Our bodies – A visual journey.
July 7, 2012
A comment responding to my last blog post, talked about Norman Lindsay’s paintings. This got me thinking about how our perceptions of what is considered beautiful, when thinking about the female form, have changed over the centuries.
In the 17th Century, Peter Rubens was painting women and they were always a little large and hearty.
The following painting, The Three Graces, was painted around 1693:
I think a lot of women can identify with some of the features present in this painting – biggish bums, solid thighs, bumps, creases, folds and boobs that are a bit smaller than what’s happening in the under-carriage. I think Rubens was a ‘bum’ guy because you can see the women depicted in his paintings in much the same way.
Question #67: Is this the ‘natural’ form of a woman?
Maybe. In that day, I’m sure there were ‘fashions’ (as there always are), but I wonder if altering body shape was one of the goals – as it is obsessively today.
Here is a painting, Imperia, by Norman Lindsay. Norman was painting in the early 1900s (this one was 1920). I think he was definitely a ‘breast’ man:
If you have a look at his female subjects, they were very buxom indeed…but they were also big in the thigh area and around the tummy…plus there’s pubic hair. As I wrote in my response to Hannah, I think the waxed/Brazilian of the pubic area is a new, acquired taste…possibly connecting it to a look where women look pre-pubescent?
By looking at these two paintings, if you had either of these bodies – which a lot of women do – you would probably be unhappy with certain parts. Hell, if women have the ‘perfect’ body, they still find something to hate about it – hence all the ‘altering’ that goes on. (Read my last post – The beauty we aspire to, does not come naturally…or cheaply. Click here)
Were these women unhappy with their bodies? I wonder…
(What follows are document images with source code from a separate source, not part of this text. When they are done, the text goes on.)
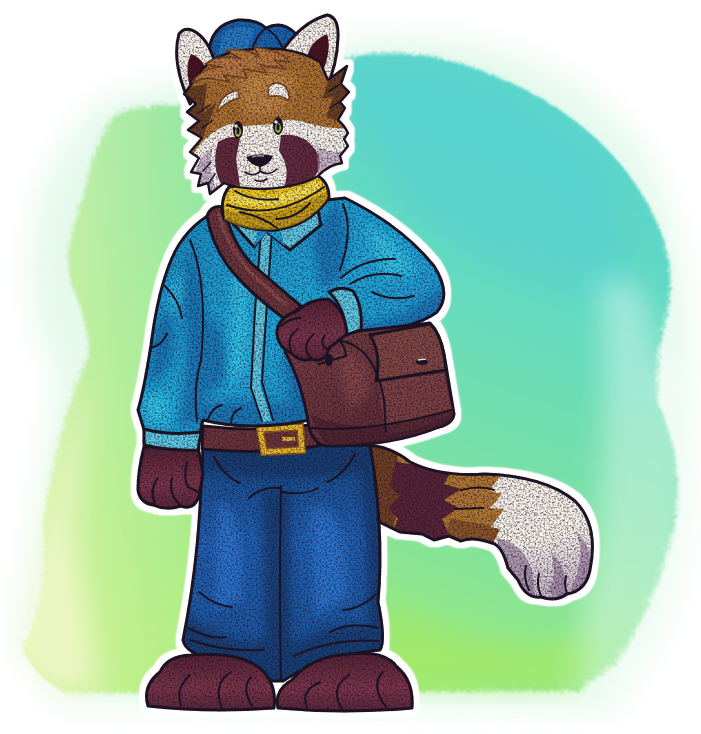
<!DOCTYPE html>
<html lang="en">
<head>
<meta charset="utf-8">
<title>Red panda with a messenger bag</title>
<style>
:root{--ink:#1d1420;--fur:#ab702c;--fur-dark:#7c481f;--cream:#f8f4e8;--maroon:#632a3a;--maroon-dark:#411b2a;--shirt:#1b9fd2;--shirt-dark:#1268a8;--cuff:#5cc8df;--denim:#1d589c;--denim-dark:#123766;--scarf:#ecc91c;--scarf-dark:#b48b0d;--bag:#6b3437;--bag-dark:#47202a;--gold:#e9b62c;--leaf:#9bea6c;--teal:#5ed6c9}
html,body{margin:0;width:701px;height:734px;overflow:hidden;background:#fff}
svg{display:block}
.line{stroke:var(--ink);stroke-width:3;stroke-linejoin:round;stroke-linecap:round}
.fold{fill:none;stroke:var(--ink);stroke-width:2;stroke-linecap:round;stroke-linejoin:round}
.soft{filter:url(#blur)}
.cream{fill:var(--cream)}
.maroon{fill:var(--maroon)}
.cuff{fill:var(--cuff)}
.scarf{fill:var(--scarf)}
</style>
</head>
<body>
<svg width="701" height="734" viewBox="0 0 701 734" role="img" aria-label="Red panda in a blue cap, blue shirt and yellow scarf, carrying a brown messenger bag">
<defs>
<linearGradient id="wash" x1=".72" y1=".1" x2=".4" y2="1"><stop offset="0" stop-color="#5bd5cb"/><stop offset=".3" stop-color="#66dbbd"/><stop offset=".62" stop-color="#7ee29f"/><stop offset="1" stop-color="#a5ea73"/></linearGradient>
<linearGradient id="fade" x1="0" x2="1"><stop offset="0" stop-color="#e2f5a8" stop-opacity=".85"/><stop offset=".35" stop-color="#b8f08a" stop-opacity=".55"/><stop offset=".6" stop-color="#b8f08a" stop-opacity="0"/></linearGradient>
<linearGradient id="shirtFill" x1="0" y1="0" x2="1" y2="1"><stop offset="0" stop-color="#1789bf"/><stop offset=".5" stop-color="#1fabdb"/><stop offset="1" stop-color="#1c86c2"/></linearGradient>
<linearGradient id="denimFill" x2="0" y2="1"><stop offset="0" stop-color="#17487f"/><stop offset=".4" stop-color="#2163b4"/><stop offset="1" stop-color="#1a5496"/></linearGradient>
<linearGradient id="bagFill" x2="1" y2="1"><stop offset="0" stop-color="#7c4140"/><stop offset="1" stop-color="#54262e"/></linearGradient>
<linearGradient id="pawFill" x2="0" y2="1"><stop offset="0" stop-color="#54222f"/><stop offset=".6" stop-color="#7c3647"/><stop offset="1" stop-color="#5c2636"/></linearGradient>
<linearGradient id="tailTip" x1=".3" x2=".5" y2="1"><stop offset=".5" stop-color="#f8f4e8"/><stop offset="1" stop-color="#b7a2b8"/></linearGradient>
<filter id="blur" x="-30%" y="-30%" width="160%" height="160%"><feGaussianBlur stdDeviation="5"/></filter>
<filter id="mist" x="-20%" y="-20%" width="140%" height="140%"><feGaussianBlur stdDeviation="14"/></filter>
<filter id="edge"><feTurbulence baseFrequency=".6" numOctaves="2" seed="4"/><feDisplacementMap in="SourceGraphic" scale="12"/><feGaussianBlur stdDeviation="1.2"/></filter>
<filter id="sticker" x="-5%" y="-5%" width="110%" height="110%" color-interpolation-filters="sRGB">
<feTurbulence type="fractalNoise" baseFrequency=".55" numOctaves="2" seed="8"/>
<feColorMatrix values="0 0 0 0 .1  0 0 0 0 .05  0 0 0 0 .2  1.7 0 0 0 -.72"/>
<feComposite in2="SourceAlpha" operator="in" result="grain"/>
<feMorphology in="SourceAlpha" operator="dilate" radius="4"/><feGaussianBlur stdDeviation="1.5"/>
<feColorMatrix values="0 0 0 0 1  0 0 0 0 1  0 0 0 0 1  0 0 0 4 0" result="halo"/>
<feMerge><feMergeNode in="halo"/><feMergeNode in="SourceGraphic"/><feMergeNode in="grain"/></feMerge>
</filter>
<path id="shirtBody" d="M214 212Q185 228 172 258Q158 290 151 345Q144 390 138 410L145 433L199 437L203 420Q250 432 310 420L306 360L345 333Q410 332 437 312Q452 294 434 266Q402 226 345 198Z"/>
<path id="legs" d="M203 447C200 520 197 570 183 640Q186 654 212 658Q240 664 272 681L283 681Q320 656 380 650Q386 640 378 602C383 550 378 490 370 445Z"/>
<path id="tailShape" d="M370 445Q393 448 410 462Q440 477 484 474Q545 476 575 501Q599 525 590 570Q586 591 567 594Q556 602 541 597Q526 599 518 580L508 568Q502 545 492 543Q472 536 461 541L449 536L434 540L422 534L400 532L377 521Z"/>
<path id="headShape" d="M196 78Q210 54 244 50Q290 44 320 62L328 80L347 66L341 84L349 92L340 102L345 108L338 120Q344 125 348 133L344 139L348 146L340 156L342 163Q328 165 318 176Q300 187 265 189Q238 189 224 183L210 194L208 183L198 186L201 174L191 172L199 158L190 152L202 138L188 130L199 121L187 112L196 104L184 94Z"/>
<clipPath id="shirtClip"><use href="#shirtBody"/></clipPath>
<clipPath id="legsClip"><use href="#legs"/></clipPath>
<clipPath id="tailClip"><use href="#tailShape"/></clipPath>
<clipPath id="headClip"><use href="#headShape"/></clipPath>
</defs>

<rect width="701" height="734" fill="#fff"/>

<g id="watercolour">
<path d="M105 98Q40 150 30 245Q24 320 55 370Q45 470 15 640L60 705L610 710Q690 620 690 470Q706 210 620 120Q520 20 350 38Z" fill="#d9f6e4" opacity=".65" filter="url(#mist)"/>
<g filter="url(#edge)">
<path d="M112 112Q150 96 205 106L335 58Q400 38 480 68Q585 108 635 185Q678 250 664 310Q652 350 655 400Q682 460 672 520Q650 610 612 660L575 688L62 690Q28 670 20 645Q45 600 40 520Q55 420 85 355Q88 325 68 280Q58 250 80 195Q92 135 112 112Z" fill="url(#wash)"/>
<path d="M112 112Q150 96 205 106L335 58L450 400L575 688L62 690Q28 670 20 645Q45 600 40 520Q55 420 85 355Q88 325 68 280Q58 250 80 195Q92 135 112 112Z" fill="url(#fade)"/>
</g>
<path d="M340 85Q480 50 590 170Q650 250 610 300Q500 300 410 210Z" fill="#52cfd4" opacity=".45" filter="url(#mist)"/>
<path d="M15 650Q48 480 90 370L72 520L100 690L50 690Z" fill="#fff9df" opacity=".6" filter="url(#mist)"/>
<path d="M598 280Q620 480 565 688L640 700L690 560L690 340L655 370Q660 310 630 280Z" fill="#fff" opacity=".38" filter="url(#mist)"/>
<path d="M385 600Q480 660 600 640L570 686H385Z" fill="#a8eb5e" opacity=".6" filter="url(#mist)"/>
</g>

<g id="red-panda" filter="url(#sticker)">

<g id="tail">
<use href="#tailShape" fill="#b07730"/>
<g clip-path="url(#tailClip)">
<path d="M365 440L395 445L402 480L392 535H370Z" fill="#713f22"/>
<path d="M396 462L452 470L444 484L461 489L444 500L458 508L442 519L454 545H386L398 519L388 508L400 496L390 486Z" fill="#572434"/>
<path d="M450 518L500 528L494 555L445 545Z" fill="var(--fur-dark)" opacity=".7"/>
<path d="M505 470L489 491L502 494L490 508L504 509L491 527L500 529L490 550L520 612H610V480Z" fill="url(#tailTip)"/>
<path d="M496 538Q522 542 532 570L536 600L515 592ZM548 592Q558 573 551 553Q572 570 563 600ZM570 590Q587 560 576 530Q605 565 580 595Z" fill="#917596" opacity=".65"/>
</g>
<use href="#tailShape" class="line" fill="none"/>
<path class="fold" d="M529 590Q523 578 526 566M541 596Q536 584 539 574M567 594Q564 586 566 576M461 490Q480 485 494 490M455 509L483 508"/>
</g>

<g id="trousers">
<use href="#legs" fill="url(#denimFill)"/>
<g clip-path="url(#legsClip)">
<path class="soft" d="M200 445H375V468Q285 488 200 468ZM262 490L290 490L292 690H267ZM180 610Q230 650 270 640V690H180ZM286 650Q340 610 390 635V680H286ZM362 470H395V650H370Z" fill="var(--denim-dark)" opacity=".75"/>
<path class="soft" d="M218 500Q245 510 242 600L215 610ZM310 510Q345 490 347 600L315 615Z" fill="#2d7bd6" opacity=".75"/>
</g>
<use href="#legs" class="line" fill="none"/>
<path class="fold" d="M281 486Q279 590 281 681M281 488Q261 486 249 498M281 492Q304 496 318 488M214 457Q226 478 240 483M355 454Q343 476 327 482M188 628Q211 640 226 637M190 640Q224 652 264 650M378 628Q350 621 330 632M379 641Q333 638 294 656M199 592Q215 606 232 607M376 594Q361 609 343 610"/>
</g>

<g id="feet" class="line" fill="url(#pawFill)">
<path d="M148 706Q142 686 160 672Q167 656 191 655Q242 651 263 671Q277 686 274 708Q210 713 148 706Z"/>
<path d="M278 708Q274 690 292 680Q311 656 350 654Q385 650 397 667Q414 681 412 708Q345 714 278 708Z"/>
</g>
<path class="fold" d="M181 706Q175 688 190 675M222 708Q212 684 231 672M252 706Q241 688 251 677M307 707Q300 691 320 682M342 709Q329 688 349 675M386 707Q370 686 383 672"/>

<g id="belt">
<path class="line" fill="var(--bag)" d="M203 426Q260 433 316 424L318 446Q260 455 202 449Z"/>
<path d="M260 429L300 427L302 450L264 452Z" fill="none" stroke="#8a5c0c" stroke-width="8"/>
<path d="M260 429L300 427L302 450L264 452Z" fill="none" stroke="var(--gold)" stroke-width="5"/>
<path d="M282 439H295" stroke="var(--gold)" stroke-width="4"/>
</g>

<g id="left-hand">
<path class="line" fill="url(#pawFill)" d="M144 447Q138 470 138 490Q140 503 153 505Q166 511 181 506Q194 511 199 496L203 474L198 447Z"/>
<path class="fold" d="M155 504Q149 490 158 478M181 506Q168 494 172 478M187 462Q183 477 188 487L198 492"/>
</g>

<g id="shirt">
<use href="#shirtBody" fill="url(#shirtFill)"/>
<g clip-path="url(#shirtClip)">
<path class="soft" d="M190 248Q211 285 202 420L178 430Q193 340 182 300ZM205 315Q232 330 225 380L205 400ZM200 405Q245 395 310 408V430H200ZM335 200Q356 225 341 280L320 290L312 240ZM340 325Q400 328 445 284V340H330ZM155 325L178 306L170 365L148 390ZM282 350L310 360V420H292Z" fill="var(--shirt-dark)" opacity=".7"/>
<path class="soft" d="M232 270L251 260L246 370L229 390ZM365 225Q400 240 418 272L385 278ZM168 290L184 272L176 330ZM145 392L170 395L168 424L145 420Z" fill="#38d0ee" opacity=".7"/>
</g>
<use href="#shirtBody" class="line" fill="none"/>
<path class="cuff" d="M260 228H272L268 300L262 345L260 385L272 421L262 422L251 388L254 335Z"/>
<path class="fold" d="M261 232L255 310L251 388L262 421M272 230L266 318L262 382L273 420M190 240Q208 282 201 360Q193 388 197 421M343 204Q354 231 340 270M341 278Q363 258 395 259M350 284Q374 269 401 276M372 292Q391 302 414 296M207 421Q212 407 222 405M231 424Q231 412 241 408M165 286Q179 300 182 318M151 348Q161 346 167 334"/>
<path class="line cuff" d="M144 429Q170 436 201 432L198 450Q169 451 144 445Z"/>
<path class="line cuff" d="M230 220L254 247L266 231L290 250L321 225L318 211Z"/>
<path d="M258 230H280L285 246L267 232L254 247Z" fill="var(--shirt)"/>
</g>

<g id="bag">
<path class="line" fill="var(--bag)" d="M207 216Q211 204 224 207Q231 241 251 263Q277 286 301 306L286 320Q247 291 228 266Q211 242 207 216Z"/>
<path d="M218 213Q228 247 251 273L286 305" fill="none" stroke="#a06059" stroke-width="4" opacity=".5"/>
<path class="line" fill="url(#bagFill)" d="M285 352Q300 336 331 334L430 323Q440 333 444 354L454 414Q453 424 436 428Q390 446 326 446Q313 443 309 427Q302 382 285 352Z"/>
<path d="M378 382L444 373L453 414Q420 431 386 435Z" fill="#7b403f"/>
<path class="soft" d="M335 355Q373 350 370 392L350 412Z" fill="#94534e" opacity=".55"/>
<path d="M310 415Q370 440 453 408L452 421Q400 447 325 445Z" fill="var(--bag-dark)" opacity=".65"/>
<path class="line" fill="#81463f" d="M370 335L430 324Q440 333 444 356L446 370L376 381Q382 354 370 335Z"/>
<path class="fold" d="M318 341Q372 331 384 400L386 432M311 428Q370 433 451 410M328 334Q345 340 346 356L319 364"/>
<ellipse cx="422" cy="362" rx="6" ry="3" fill="var(--ink)"/>
<path d="M418 360L426 359" stroke="#fff" stroke-width="1.5"/>
<ellipse cx="329" cy="360" rx="4" ry="6" fill="var(--ink)"/>
</g>

<g id="right-hand">
<path class="line cuff" d="M329 292Q341 285 353 291Q363 306 361 330L346 335Q346 309 329 292Z"/>
<path class="line" fill="url(#pawFill)" d="M328 299Q310 299 297 311Q276 318 277 335Q279 348 291 353Q301 363 311 359Q325 364 329 348L347 334Q345 309 328 299Z"/>
<path class="fold" d="M291 351Q286 337 298 329M311 358Q300 346 314 334M327 349Q319 344 325 335M281 326Q289 318 301 318"/>
</g>

<g id="scarf">
<path class="line scarf" d="M229 187Q219 200 224 219Q250 232 276 230Q309 226 329 198Q329 181 316 175Z"/>
<path d="M225 209Q270 224 327 191L327 200Q305 228 270 230Q242 230 224 219Z" fill="var(--scarf-dark)" opacity=".7"/>
<path d="M231 193Q270 205 317 180L320 188Q278 215 229 202Z" fill="#f8e04a"/>
<path class="fold" d="M227 205Q275 222 324 187M240 212Q263 217 277 228M310 203Q295 219 276 219M235 191Q253 202 278 199"/>
</g>

<g id="head">
<g id="cap">
<path class="line" fill="#1765ae" d="M209 56Q209 25 238 20Q257 19 266 28Q282 20 295 33L300 62Q250 77 209 56Z"/>
<path d="M224 33Q239 23 255 29L246 51L218 54Z" fill="#2d8cd2" opacity=".6"/>
<path class="fold" d="M266 28Q255 36 252 52M266 28Q277 35 282 47"/>
</g>
<g id="ears">
<path class="line cream" d="M190 104Q171 62 179 34Q186 25 197 33Q211 43 216 68Z"/>
<path d="M191 91Q184 67 191 54Q204 58 208 76Z" fill="#48141c"/>
<path class="line cream" d="M281 53Q300 23 327 15Q339 17 338 38Q337 66 326 88Z"/>
<path d="M307 64Q306 43 327 34Q333 51 319 80Z" fill="#48141c"/>
</g>
<use href="#headShape" fill="var(--fur)"/>
<g clip-path="url(#headClip)">
<path d="M182 88L207 84L204 112L216 103L203 137L180 135ZM350 62L328 82L322 99L333 97L326 117L345 123Z" fill="#68401f"/>
<path class="soft" d="M240 76Q269 65 297 78L282 115H243Z" fill="#d3964a" opacity=".6"/>
<path class="cream" d="M186 172Q194 145 214 132Q233 119 244 126L276 124Q285 116 307 123Q331 130 350 128V170L312 180L286 191H242L225 184L210 198L188 190Z"/>
<path class="maroon" d="M218 142Q232 134 240 139L236 158L240 186L221 184Q211 165 218 142ZM281 135Q306 132 318 154Q324 170 310 181L284 187Q291 168 279 151Z"/>
<path d="M190 185L201 158L213 147Q207 168 216 188L208 198ZM317 146Q331 155 348 150L340 170L318 175Z" fill="#a98baa" opacity=".6"/>
</g>
<use href="#headShape" class="line" fill="none" style="stroke-width:2.4"/>
<path class="line" style="stroke:#77461e;stroke-width:1.6" fill="#b9793a" d="M192 82Q205 66 222 67L205 64Q220 53 241 59L226 50Q248 48 259 57L254 47Q283 51 289 62L274 60L285 69L260 65L267 73L243 69L247 78L224 75L229 82L208 78Z"/>
<g id="brows" class="line cream" style="stroke:#77461e;stroke-width:1.5">
<path d="M217 112Q220 94 238 90L239 98Q226 101 217 112Z"/>
<path d="M268 88Q274 79 285 86Q290 93 289 101Q280 93 269 97Z"/>
</g>
<g id="eyes">
<g id="eye"><ellipse cx="238" cy="130" rx="5" ry="9" fill="var(--ink)"/><ellipse cx="238" cy="132" rx="3" ry="5" fill="#a9cf3a"/><ellipse cx="238" cy="131" rx="1.5" ry="3.5" fill="var(--ink)"/><circle cx="236" cy="126" r="1.7" fill="#fff"/></g>
<use href="#eye" x="40" y="-4"/>
</g>
<path d="M246 157Q259 152 273 156Q270 164 261 167Q250 165 246 157Z" fill="var(--ink)"/>
<path d="M252 157Q258 155 264 156" stroke="#aaa" stroke-width="1.5" fill="none"/>
<path class="fold" d="M260 166V171Q254 178 245 172M260 171Q268 177 277 169M255 180Q261 183 267 179" style="stroke-width:1.6"/>
<path class="fold" d="M198 113L210 105M202 128L212 121M329 91L339 85M330 108L339 102M203 171L211 162M209 183L215 174" style="stroke-width:1.5"/>
</g>
</g>
</svg>
</body>
</html>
When I was in my early 20s (early 1990s) I remember there was a big story in Cosmopolitan about women’s bodies, that has stayed with me all these years later. Over a two page spread, they had photographs of the bodies, front and back, of about fifteen or so women. Their heads weren’t in the picture and they were completely nude with their hands held together in front of their pubic area.
The article wanted to know what women AND men felt was a beautiful female body. I remember my eyes gravitating towards this gorgeous, lean and ‘perfect’ body. She had longish legs, small waist and breasts that were just right – not too big and not too small. She looked like a size 10 (quite small here in Australia) and she had my vote.
The following month, the results were in. Out of the wonderful mix of body shapes and sizes, the women and men demonstrated a very definitive preference through their choices.
90% of women (yes, 90) voted the same body I had chosen, as the best. No surprises there! My older self feels disappointed with my younger-me…I was as predictable as the rest of the women…all chasing (and still chasing) one body weight and shape.
The men’s choice, however, was interesting. If memory serves about 86% (still a high number) picked the size 14 girl. She was in proportion BUT there were some serious curves…especially around the thigh, stomach and breast area.
Fascinating. I wonder if the guys of today would choose similarly?
To the young women of today, who are fighting their own battle to belong, feel at peace with themselves and (dare I say) find a way to be in love with their bodies, there’s not much of a mirror out there telling them that their bodies are ALL beautiful in their unique way.
I had a friend post a picture on Facebook of an overstretched and biggish stomach from having children. The image was trying in inspire women to love their untaut tummies due to the fact that they had made and grown a HUMAN BEING inside them – an absolute miracle…BUT most mums I know, don’t have that feeling of tenderness towards their stomachs – quite the opposite, in fact.
Question #68: Why do we do it to ourselves?
When I went to Google images of tummies, I predominantly got two images – a ‘hot’ flat stomach or a pregnant belly. (More hot than not!)
How sad that at the end of that pregnant belly, some women are left with a feeling of self-loathing towards what their body is left with. And when they turn for help, all they see is young, slim, taut and perky. C’mon.
The change happens within you and it CAN if you do the following (and it IS this simple):
Go to the mirror NOW and look at yourself through new eyes!! Woooo Hoooo!!